A virtual panel discussion followed the screening featuring speakers with a variety of backgrounds and challenges. These included Saint Leo students Katie Huettel, a senior theater major, and Keith Blackwelder, a software engineering student. Greg Lindberg from the university's enrollment marketing team, Jennifer Francisco from Pasco County Schools and the Educational Interpreter Project coordinator, and Brenda Aviles, a University of North Texas doctoral student who works in accessibility, were also part of the discussion.
"We wanted to represent Saint Leo students and staff, along with some voices from outside of our university community," Bailey explains. "We also wanted people who have taken an active role in advocacy for people with disabilities and could speak authentically about their own experiences.
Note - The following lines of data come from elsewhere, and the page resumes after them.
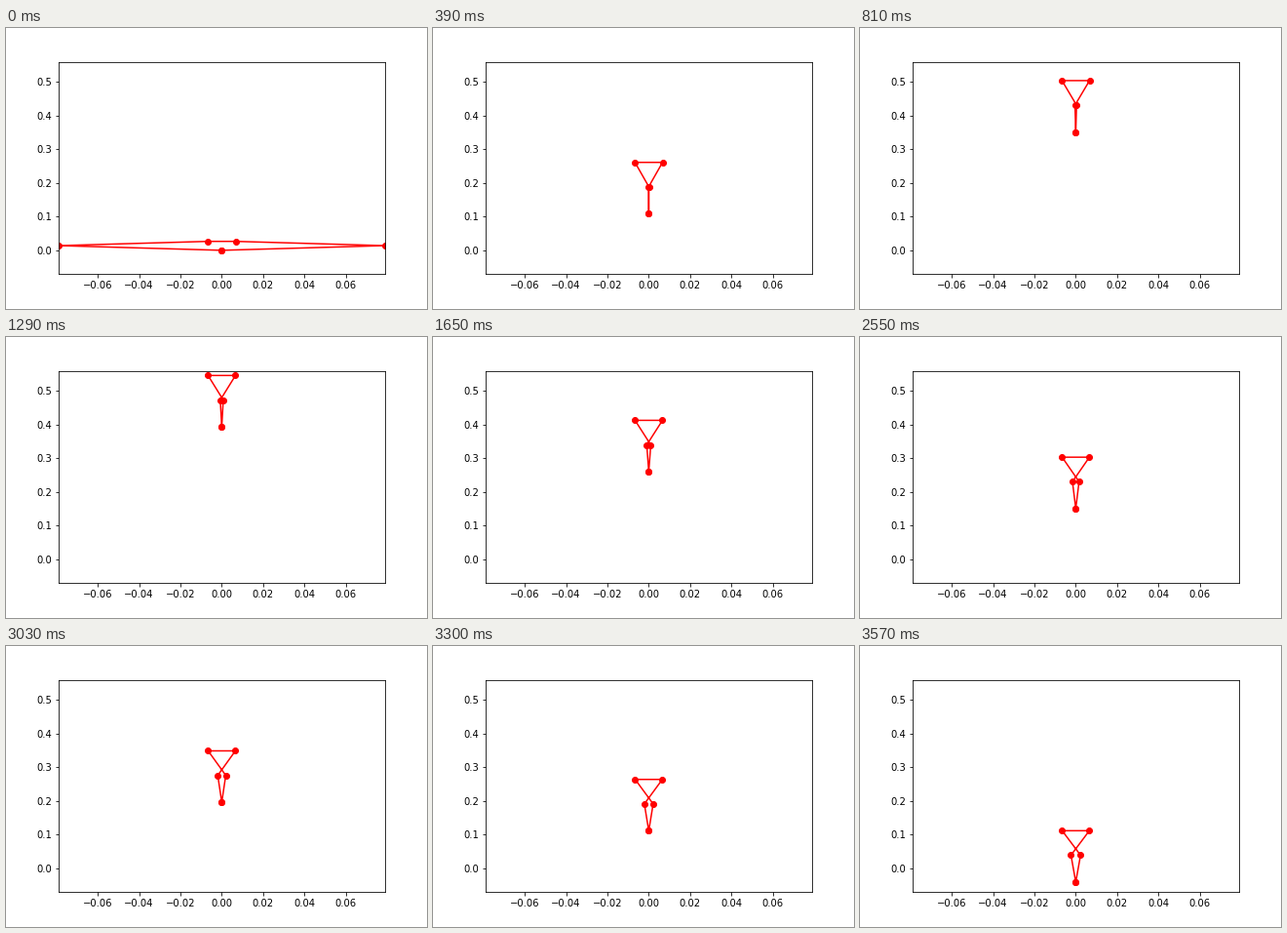
Animation, 432 px wide and 288 px high, one loop 3600 ms. Source, as a matplotlib script:

```python
import numpy as np
import matplotlib.pyplot as plt
from matplotlib.animation import FuncAnimation

FRAMES = 120
INTERVAL = 30   # ms on screen
DT = 0.01       # simulated seconds per frame
G = 9.81

SHIN = 0.08
THIGH = 0.0732

# (peak height, time of peak) of the two flights
JUMP = (0.407, 0.3768)
REBOUND = (0.2088, 0.959)


def hang(peak):
    """Time from the peak of a flight down to the ground."""
    return np.sqrt(2 * peak / G)


def flight(t, peak, t_peak):
    return peak - G / 2 * (t - t_peak) ** 2


def contact(t, speed, omega=35.74, damping=3.8):
    """Damped spring response of the ground after an impact."""
    return -1.03 * speed / omega * np.exp(-damping * t) * np.sin(omega * t)


TAKEOFF = JUMP[1] - hang(JUMP[0])
LANDING = JUMP[1] + hang(JUMP[0])
BOUNCE = REBOUND[1] - hang(REBOUND[0])
LANDING_2 = REBOUND[1] + hang(REBOUND[0])


def foot_height(t):
    if t < TAKEOFF:
        u = t / TAKEOFF
        return -G * hang(JUMP[0]) * TAKEOFF * u ** 1.3 * (1 - u)
    if t < LANDING:
        return flight(t, *JUMP)
    if t < BOUNCE:
        return contact(t - LANDING, G * hang(JUMP[0]))
    if t < LANDING_2:
        return flight(t, *REBOUND)
    return contact(t - LANDING_2, G * hang(REBOUND[0]))


def knee_offset(t):
    """Right knee relative to the foot: fast extension, then slow drift."""
    if t < TAKEOFF:
        angle = np.radians(10 + 80 * (t / TAKEOFF) ** 1.15)
        return SHIN * np.cos(angle), SHIN * np.sin(angle)
    x = -0.0021 * (t - TAKEOFF)
    return x, np.sqrt(SHIN ** 2 - x ** 2)


def pose(t):
    foot = foot_height(t)
    knee_x, rise = knee_offset(t)
    knee = foot + rise
    hip_x = 0.00668 - 0.0001 * t
    hip = knee + np.sqrt(THIGH ** 2 - (hip_x - knee_x) ** 2)
    xs = [0, knee_x, hip_x, -hip_x, -knee_x, 0]
    ys = [foot, knee, hip, hip, knee, foot]
    return xs, ys


fig = plt.figure(figsize=(6, 4), dpi=72)
ax = fig.add_axes([0.125, 0.125, 0.775, 0.755])
ax.set_xlim(-0.0789, 0.0789)
ax.set_ylim(-0.07, 0.56)
leg, = ax.plot([], [], "ro-")


def update(i):
    leg.set_data(*pose(i * DT))
    return leg,


anim = FuncAnimation(fig, update, frames=FRAMES, interval=INTERVAL,
                     repeat=True, repeat_delay=0)
plt.show()
```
We got some great insight from each panelist."
The panelists covered everything from how people with disabilities should be represented in the current social justice movement to why a person with a disability should be cast in movies and TV shows rather than actors portraying such individuals.
(Watch the entire panel discussion here.)
Santos and Bailey hope students and all participants in the weeklong activities walked away with a more accurate perception of the world around them.
"Our goal was to raise awareness, not just about our office and its services on campus," Santos says. "We want our entire community to be culturally aware of those with disabilities. We also want to stress the importance of accessibility and what it truly means for equal access."
For Bailey, he hopes this awareness will also help demonstrate the potential for change.
"We want everyone to see that there are very practical things in our society that we can actually control and change for the better."
He has already seen some examples of this on campus.
"About a year ago, a faculty member came to us and expressed the need to offer more access to students with hearing impairments. So, we were able to work on getting an assistive listening system installed. We want people to come to us and tell us what they are observing so we can determine what can be done to improve accessibility in our community."
It all comes down to increased awareness and communication, he says.
"Too often, people with disabilities are told not to speak up. We want them to have a voice and advocate for what is right. Nobody is ever perfect at knowing someone's needs because everyone is unique, and the disability community is not monolithic. This is why the only way to understand is to have conversations that are both respectful and productive."